(Data for the task)

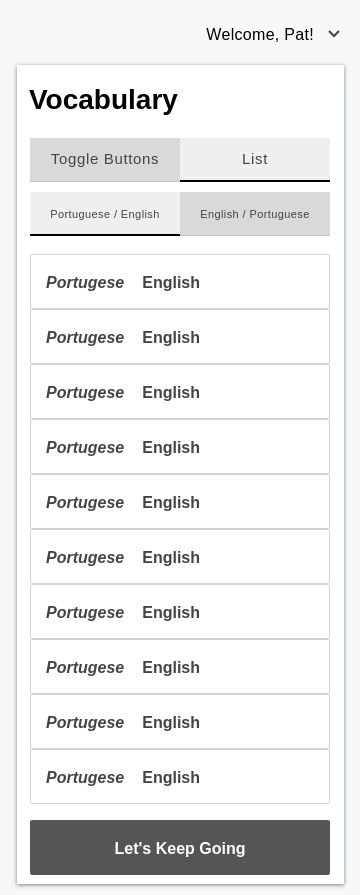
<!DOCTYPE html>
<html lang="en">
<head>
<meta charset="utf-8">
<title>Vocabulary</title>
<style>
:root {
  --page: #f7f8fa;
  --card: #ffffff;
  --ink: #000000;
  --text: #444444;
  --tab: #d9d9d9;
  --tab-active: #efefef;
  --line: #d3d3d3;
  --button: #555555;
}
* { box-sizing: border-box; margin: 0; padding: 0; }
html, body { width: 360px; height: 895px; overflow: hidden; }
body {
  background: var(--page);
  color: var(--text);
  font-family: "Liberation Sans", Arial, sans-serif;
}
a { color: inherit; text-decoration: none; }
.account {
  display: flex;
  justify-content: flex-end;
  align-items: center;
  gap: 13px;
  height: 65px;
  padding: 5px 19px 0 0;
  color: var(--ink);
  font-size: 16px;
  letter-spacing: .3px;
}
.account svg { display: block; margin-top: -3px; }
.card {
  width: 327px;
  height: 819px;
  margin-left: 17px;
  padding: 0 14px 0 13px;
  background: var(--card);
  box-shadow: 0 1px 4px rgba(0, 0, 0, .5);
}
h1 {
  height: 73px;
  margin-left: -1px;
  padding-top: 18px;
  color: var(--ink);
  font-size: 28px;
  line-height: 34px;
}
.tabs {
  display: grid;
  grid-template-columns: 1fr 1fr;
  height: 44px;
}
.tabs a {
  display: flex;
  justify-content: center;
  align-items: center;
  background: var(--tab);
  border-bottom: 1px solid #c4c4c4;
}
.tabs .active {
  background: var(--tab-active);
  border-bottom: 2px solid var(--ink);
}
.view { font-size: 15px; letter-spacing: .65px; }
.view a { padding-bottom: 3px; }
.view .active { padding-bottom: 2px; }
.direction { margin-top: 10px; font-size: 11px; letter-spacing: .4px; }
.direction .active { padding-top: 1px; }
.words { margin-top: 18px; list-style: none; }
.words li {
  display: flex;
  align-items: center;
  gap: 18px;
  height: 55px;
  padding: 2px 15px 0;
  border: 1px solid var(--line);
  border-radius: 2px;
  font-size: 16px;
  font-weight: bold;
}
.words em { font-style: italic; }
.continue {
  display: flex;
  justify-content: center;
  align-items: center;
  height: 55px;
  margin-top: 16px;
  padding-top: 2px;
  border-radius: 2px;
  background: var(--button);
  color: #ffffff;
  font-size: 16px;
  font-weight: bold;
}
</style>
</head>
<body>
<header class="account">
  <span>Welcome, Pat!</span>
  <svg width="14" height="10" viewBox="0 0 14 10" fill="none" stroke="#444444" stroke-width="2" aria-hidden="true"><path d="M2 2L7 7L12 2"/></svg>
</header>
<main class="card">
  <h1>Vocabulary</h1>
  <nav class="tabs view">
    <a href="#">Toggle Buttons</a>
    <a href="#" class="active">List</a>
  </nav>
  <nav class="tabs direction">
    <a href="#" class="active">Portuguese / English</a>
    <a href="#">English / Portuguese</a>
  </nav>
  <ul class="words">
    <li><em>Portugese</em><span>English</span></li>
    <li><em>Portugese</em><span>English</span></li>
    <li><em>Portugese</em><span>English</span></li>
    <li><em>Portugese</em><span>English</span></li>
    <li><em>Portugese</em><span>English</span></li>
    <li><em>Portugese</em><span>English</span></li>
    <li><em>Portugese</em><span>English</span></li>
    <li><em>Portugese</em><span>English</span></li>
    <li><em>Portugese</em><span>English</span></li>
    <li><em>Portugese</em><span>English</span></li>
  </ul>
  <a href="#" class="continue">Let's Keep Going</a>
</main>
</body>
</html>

(End Data for the task)
(Data for the task)

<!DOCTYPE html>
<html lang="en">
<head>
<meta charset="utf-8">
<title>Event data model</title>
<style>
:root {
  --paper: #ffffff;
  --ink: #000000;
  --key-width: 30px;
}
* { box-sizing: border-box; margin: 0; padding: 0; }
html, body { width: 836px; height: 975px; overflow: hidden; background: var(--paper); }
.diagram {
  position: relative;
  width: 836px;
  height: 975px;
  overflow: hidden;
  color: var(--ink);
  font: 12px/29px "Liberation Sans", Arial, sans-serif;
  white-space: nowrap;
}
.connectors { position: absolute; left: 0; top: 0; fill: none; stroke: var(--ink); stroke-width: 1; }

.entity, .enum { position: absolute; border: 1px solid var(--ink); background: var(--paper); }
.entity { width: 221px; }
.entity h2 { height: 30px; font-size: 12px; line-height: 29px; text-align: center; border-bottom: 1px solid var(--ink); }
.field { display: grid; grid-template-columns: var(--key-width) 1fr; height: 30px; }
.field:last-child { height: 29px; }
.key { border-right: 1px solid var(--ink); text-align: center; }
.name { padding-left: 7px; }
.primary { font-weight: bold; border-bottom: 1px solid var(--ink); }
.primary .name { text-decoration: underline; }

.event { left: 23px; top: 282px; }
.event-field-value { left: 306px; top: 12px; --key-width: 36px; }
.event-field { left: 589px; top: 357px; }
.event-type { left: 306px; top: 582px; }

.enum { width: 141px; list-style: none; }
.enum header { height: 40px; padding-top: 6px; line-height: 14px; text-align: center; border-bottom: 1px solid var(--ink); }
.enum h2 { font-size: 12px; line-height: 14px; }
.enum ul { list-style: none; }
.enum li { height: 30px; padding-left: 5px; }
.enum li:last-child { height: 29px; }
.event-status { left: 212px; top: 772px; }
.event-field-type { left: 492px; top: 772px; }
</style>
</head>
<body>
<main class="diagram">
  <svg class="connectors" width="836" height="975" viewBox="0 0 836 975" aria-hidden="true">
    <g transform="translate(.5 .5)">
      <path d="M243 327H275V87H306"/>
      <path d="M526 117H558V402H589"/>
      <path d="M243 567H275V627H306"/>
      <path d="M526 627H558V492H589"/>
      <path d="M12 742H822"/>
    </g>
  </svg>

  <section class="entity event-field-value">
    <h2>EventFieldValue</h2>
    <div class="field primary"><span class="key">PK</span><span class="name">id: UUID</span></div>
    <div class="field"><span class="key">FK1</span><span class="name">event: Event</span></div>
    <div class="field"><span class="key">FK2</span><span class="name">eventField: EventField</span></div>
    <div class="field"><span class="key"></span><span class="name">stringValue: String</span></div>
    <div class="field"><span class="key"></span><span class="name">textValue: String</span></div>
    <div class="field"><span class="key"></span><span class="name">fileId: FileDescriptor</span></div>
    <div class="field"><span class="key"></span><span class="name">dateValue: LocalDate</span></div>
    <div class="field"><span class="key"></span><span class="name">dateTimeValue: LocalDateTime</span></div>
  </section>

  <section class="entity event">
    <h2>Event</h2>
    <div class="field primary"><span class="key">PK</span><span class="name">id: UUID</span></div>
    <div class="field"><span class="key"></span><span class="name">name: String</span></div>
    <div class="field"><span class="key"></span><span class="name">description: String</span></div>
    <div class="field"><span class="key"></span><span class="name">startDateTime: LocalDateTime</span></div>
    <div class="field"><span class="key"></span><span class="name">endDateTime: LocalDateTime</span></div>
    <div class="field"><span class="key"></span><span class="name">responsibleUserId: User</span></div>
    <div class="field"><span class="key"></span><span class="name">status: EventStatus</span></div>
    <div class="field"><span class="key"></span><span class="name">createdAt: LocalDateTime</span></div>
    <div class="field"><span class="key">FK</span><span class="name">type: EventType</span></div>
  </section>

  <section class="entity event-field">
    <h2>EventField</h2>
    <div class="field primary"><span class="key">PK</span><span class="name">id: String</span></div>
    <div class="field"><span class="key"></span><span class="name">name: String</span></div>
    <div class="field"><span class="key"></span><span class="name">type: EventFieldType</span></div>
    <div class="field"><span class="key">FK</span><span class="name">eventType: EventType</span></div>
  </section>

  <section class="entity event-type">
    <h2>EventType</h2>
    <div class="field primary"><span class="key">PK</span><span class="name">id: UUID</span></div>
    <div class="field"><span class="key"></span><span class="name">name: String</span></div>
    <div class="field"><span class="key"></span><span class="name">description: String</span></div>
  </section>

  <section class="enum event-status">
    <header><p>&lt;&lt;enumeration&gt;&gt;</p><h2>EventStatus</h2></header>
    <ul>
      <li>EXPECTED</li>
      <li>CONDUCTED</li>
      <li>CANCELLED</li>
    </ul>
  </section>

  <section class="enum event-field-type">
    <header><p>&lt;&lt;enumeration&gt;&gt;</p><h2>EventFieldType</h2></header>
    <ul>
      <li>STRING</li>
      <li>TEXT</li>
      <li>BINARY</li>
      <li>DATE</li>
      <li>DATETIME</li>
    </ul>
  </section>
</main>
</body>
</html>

(End Data for the task)
(Data for the task)

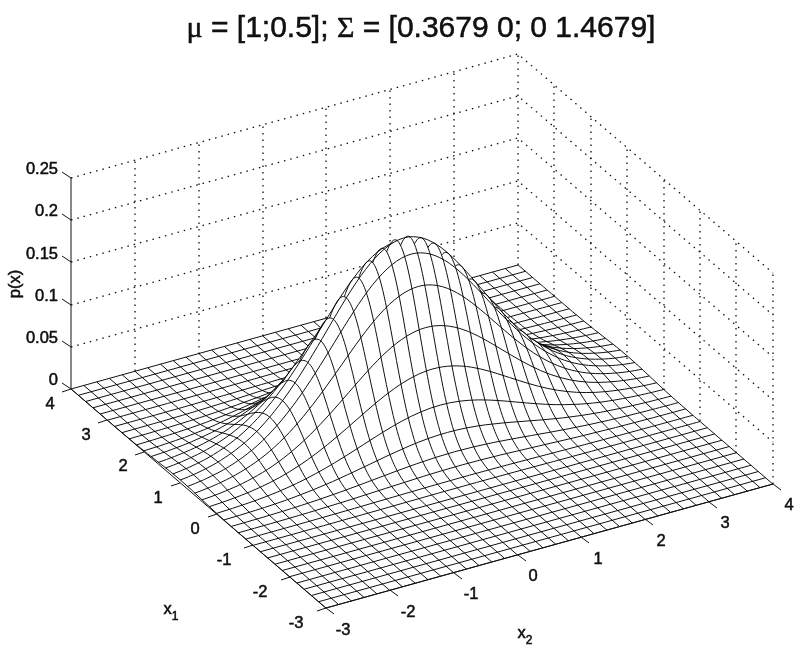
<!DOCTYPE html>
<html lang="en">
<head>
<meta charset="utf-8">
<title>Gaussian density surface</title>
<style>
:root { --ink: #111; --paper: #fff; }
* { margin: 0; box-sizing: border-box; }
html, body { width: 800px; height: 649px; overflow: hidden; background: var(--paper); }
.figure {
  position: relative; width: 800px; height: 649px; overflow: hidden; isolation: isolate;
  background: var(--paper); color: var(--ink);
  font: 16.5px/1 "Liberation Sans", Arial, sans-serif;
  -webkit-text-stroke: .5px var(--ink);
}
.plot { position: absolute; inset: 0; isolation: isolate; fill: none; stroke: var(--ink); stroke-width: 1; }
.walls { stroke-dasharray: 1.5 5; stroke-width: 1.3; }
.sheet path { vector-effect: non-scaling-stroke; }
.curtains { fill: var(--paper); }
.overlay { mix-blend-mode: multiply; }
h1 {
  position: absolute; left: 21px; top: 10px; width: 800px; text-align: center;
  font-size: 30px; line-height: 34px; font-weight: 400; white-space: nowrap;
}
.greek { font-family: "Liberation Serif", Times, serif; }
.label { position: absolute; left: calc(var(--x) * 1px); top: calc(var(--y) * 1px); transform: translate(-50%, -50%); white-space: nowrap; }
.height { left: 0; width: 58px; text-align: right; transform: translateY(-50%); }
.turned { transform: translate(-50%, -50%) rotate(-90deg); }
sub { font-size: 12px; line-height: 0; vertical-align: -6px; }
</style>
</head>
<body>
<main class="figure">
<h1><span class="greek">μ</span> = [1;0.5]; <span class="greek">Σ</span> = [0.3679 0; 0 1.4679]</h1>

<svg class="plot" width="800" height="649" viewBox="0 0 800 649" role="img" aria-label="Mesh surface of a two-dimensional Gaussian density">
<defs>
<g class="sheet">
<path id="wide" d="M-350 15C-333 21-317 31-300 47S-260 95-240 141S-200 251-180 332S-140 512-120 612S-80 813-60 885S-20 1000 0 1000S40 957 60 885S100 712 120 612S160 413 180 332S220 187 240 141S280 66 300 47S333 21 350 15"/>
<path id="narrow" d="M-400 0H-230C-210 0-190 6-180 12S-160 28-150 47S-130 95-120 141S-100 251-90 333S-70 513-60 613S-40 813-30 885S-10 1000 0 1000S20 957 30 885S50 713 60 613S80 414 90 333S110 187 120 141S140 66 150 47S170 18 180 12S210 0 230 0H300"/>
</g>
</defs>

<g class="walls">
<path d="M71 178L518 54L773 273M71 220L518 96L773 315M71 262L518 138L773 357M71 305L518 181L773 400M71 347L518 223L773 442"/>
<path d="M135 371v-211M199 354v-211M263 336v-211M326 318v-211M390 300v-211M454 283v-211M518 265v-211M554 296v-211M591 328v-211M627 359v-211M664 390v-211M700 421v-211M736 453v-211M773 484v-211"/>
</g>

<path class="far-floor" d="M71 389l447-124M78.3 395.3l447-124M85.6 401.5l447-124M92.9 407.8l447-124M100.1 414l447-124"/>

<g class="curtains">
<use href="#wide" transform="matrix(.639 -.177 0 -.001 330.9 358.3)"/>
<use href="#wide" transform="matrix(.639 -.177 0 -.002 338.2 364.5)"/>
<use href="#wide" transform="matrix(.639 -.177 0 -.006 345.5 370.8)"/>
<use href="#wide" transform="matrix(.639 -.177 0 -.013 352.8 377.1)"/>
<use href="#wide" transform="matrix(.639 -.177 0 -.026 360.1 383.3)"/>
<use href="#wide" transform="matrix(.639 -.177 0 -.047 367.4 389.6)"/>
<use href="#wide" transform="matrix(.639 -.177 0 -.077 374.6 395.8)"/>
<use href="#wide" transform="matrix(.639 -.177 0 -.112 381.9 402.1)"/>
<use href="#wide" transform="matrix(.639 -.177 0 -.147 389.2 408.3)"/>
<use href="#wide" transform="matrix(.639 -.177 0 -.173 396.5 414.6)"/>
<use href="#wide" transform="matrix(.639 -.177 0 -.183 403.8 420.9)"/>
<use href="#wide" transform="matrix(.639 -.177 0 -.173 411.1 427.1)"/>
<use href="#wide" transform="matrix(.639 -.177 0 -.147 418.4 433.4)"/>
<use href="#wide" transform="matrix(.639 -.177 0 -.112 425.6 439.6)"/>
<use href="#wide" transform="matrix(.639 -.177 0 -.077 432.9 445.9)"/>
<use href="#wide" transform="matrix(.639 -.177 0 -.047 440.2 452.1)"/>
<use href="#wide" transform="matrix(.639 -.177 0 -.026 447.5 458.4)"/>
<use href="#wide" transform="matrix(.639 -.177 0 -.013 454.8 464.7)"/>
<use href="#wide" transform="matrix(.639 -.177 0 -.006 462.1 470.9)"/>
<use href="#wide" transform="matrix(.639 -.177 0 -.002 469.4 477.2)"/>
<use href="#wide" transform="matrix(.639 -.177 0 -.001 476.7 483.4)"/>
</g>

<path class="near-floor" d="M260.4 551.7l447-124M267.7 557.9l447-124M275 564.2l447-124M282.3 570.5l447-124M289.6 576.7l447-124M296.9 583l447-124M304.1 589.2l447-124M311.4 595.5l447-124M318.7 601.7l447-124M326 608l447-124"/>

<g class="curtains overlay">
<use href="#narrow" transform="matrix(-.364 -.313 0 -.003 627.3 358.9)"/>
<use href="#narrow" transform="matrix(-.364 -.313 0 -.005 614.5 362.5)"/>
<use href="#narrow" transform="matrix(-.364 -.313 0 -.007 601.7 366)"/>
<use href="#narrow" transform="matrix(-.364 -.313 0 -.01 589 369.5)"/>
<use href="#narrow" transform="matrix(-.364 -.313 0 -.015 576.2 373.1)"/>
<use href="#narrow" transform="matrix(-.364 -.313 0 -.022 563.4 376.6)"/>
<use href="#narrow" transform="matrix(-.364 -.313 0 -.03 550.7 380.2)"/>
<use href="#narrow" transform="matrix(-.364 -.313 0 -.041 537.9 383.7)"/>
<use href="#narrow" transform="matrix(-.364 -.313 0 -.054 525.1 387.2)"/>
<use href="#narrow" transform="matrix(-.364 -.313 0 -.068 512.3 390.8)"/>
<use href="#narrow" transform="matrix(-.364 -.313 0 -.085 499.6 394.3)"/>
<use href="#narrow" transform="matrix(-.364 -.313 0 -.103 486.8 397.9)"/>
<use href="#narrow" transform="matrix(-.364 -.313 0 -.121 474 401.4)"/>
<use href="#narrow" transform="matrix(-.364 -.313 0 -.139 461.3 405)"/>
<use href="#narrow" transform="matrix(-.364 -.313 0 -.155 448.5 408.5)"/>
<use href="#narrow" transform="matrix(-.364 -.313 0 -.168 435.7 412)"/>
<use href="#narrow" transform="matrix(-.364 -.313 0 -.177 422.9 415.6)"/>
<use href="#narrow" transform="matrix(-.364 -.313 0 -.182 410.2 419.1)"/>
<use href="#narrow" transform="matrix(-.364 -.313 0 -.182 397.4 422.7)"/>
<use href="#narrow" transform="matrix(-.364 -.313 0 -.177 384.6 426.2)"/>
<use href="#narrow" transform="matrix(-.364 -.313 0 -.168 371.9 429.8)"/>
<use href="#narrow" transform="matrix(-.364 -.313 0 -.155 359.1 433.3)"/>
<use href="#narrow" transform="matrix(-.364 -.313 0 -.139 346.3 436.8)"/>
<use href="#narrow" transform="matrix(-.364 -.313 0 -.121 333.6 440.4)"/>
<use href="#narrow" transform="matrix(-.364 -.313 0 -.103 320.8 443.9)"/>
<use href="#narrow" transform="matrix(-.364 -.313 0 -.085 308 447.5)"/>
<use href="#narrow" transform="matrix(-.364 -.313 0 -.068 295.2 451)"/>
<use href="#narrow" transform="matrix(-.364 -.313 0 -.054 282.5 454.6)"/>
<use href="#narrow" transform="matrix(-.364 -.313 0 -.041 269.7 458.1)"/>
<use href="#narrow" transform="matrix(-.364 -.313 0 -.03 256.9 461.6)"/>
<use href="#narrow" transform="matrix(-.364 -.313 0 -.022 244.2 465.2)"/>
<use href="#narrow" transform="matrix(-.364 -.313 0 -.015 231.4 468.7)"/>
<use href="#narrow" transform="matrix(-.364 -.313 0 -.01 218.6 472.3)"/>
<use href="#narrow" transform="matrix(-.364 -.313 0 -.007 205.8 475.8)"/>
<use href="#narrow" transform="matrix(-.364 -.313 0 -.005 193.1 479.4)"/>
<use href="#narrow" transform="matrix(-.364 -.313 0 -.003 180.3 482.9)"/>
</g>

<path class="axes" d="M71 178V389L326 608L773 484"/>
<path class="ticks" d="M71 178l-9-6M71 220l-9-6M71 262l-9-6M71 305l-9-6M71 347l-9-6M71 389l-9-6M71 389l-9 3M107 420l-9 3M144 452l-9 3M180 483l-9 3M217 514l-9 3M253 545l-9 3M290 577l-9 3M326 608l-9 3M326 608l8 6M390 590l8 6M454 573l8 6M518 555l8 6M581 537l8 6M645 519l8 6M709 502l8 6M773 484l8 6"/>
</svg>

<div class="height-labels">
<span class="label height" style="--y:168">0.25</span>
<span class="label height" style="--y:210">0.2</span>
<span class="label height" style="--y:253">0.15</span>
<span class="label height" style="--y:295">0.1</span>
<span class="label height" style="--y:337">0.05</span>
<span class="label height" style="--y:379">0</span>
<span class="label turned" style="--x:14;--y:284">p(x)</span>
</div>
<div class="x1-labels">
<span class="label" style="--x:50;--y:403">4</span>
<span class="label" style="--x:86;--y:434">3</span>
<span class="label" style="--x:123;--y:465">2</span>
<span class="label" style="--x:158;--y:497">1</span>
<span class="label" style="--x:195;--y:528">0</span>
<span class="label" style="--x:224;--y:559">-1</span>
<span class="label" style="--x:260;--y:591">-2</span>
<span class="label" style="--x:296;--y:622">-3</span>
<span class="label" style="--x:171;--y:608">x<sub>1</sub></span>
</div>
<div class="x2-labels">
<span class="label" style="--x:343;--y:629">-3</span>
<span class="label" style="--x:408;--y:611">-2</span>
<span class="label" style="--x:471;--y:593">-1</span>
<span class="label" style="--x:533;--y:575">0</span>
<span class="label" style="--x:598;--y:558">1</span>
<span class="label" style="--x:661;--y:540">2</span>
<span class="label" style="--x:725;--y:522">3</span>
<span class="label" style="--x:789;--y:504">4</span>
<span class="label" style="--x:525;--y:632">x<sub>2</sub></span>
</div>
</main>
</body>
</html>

(End Data for the task)

Beginning at the line above with "height: 65px;" and finishing at the line with "background: var(--card);", return each line exactly and return nothing else.

  height: 65px;
  padding: 5px 19px 0 0;
  color: var(--ink);
  font-size: 16px;
  letter-spacing: .3px;
}
.account svg { display: block; margin-top: -3px; }
.card {
  width: 327px;
  height: 819px;
  margin-left: 17px;
  padding: 0 14px 0 13px;
  background: var(--card);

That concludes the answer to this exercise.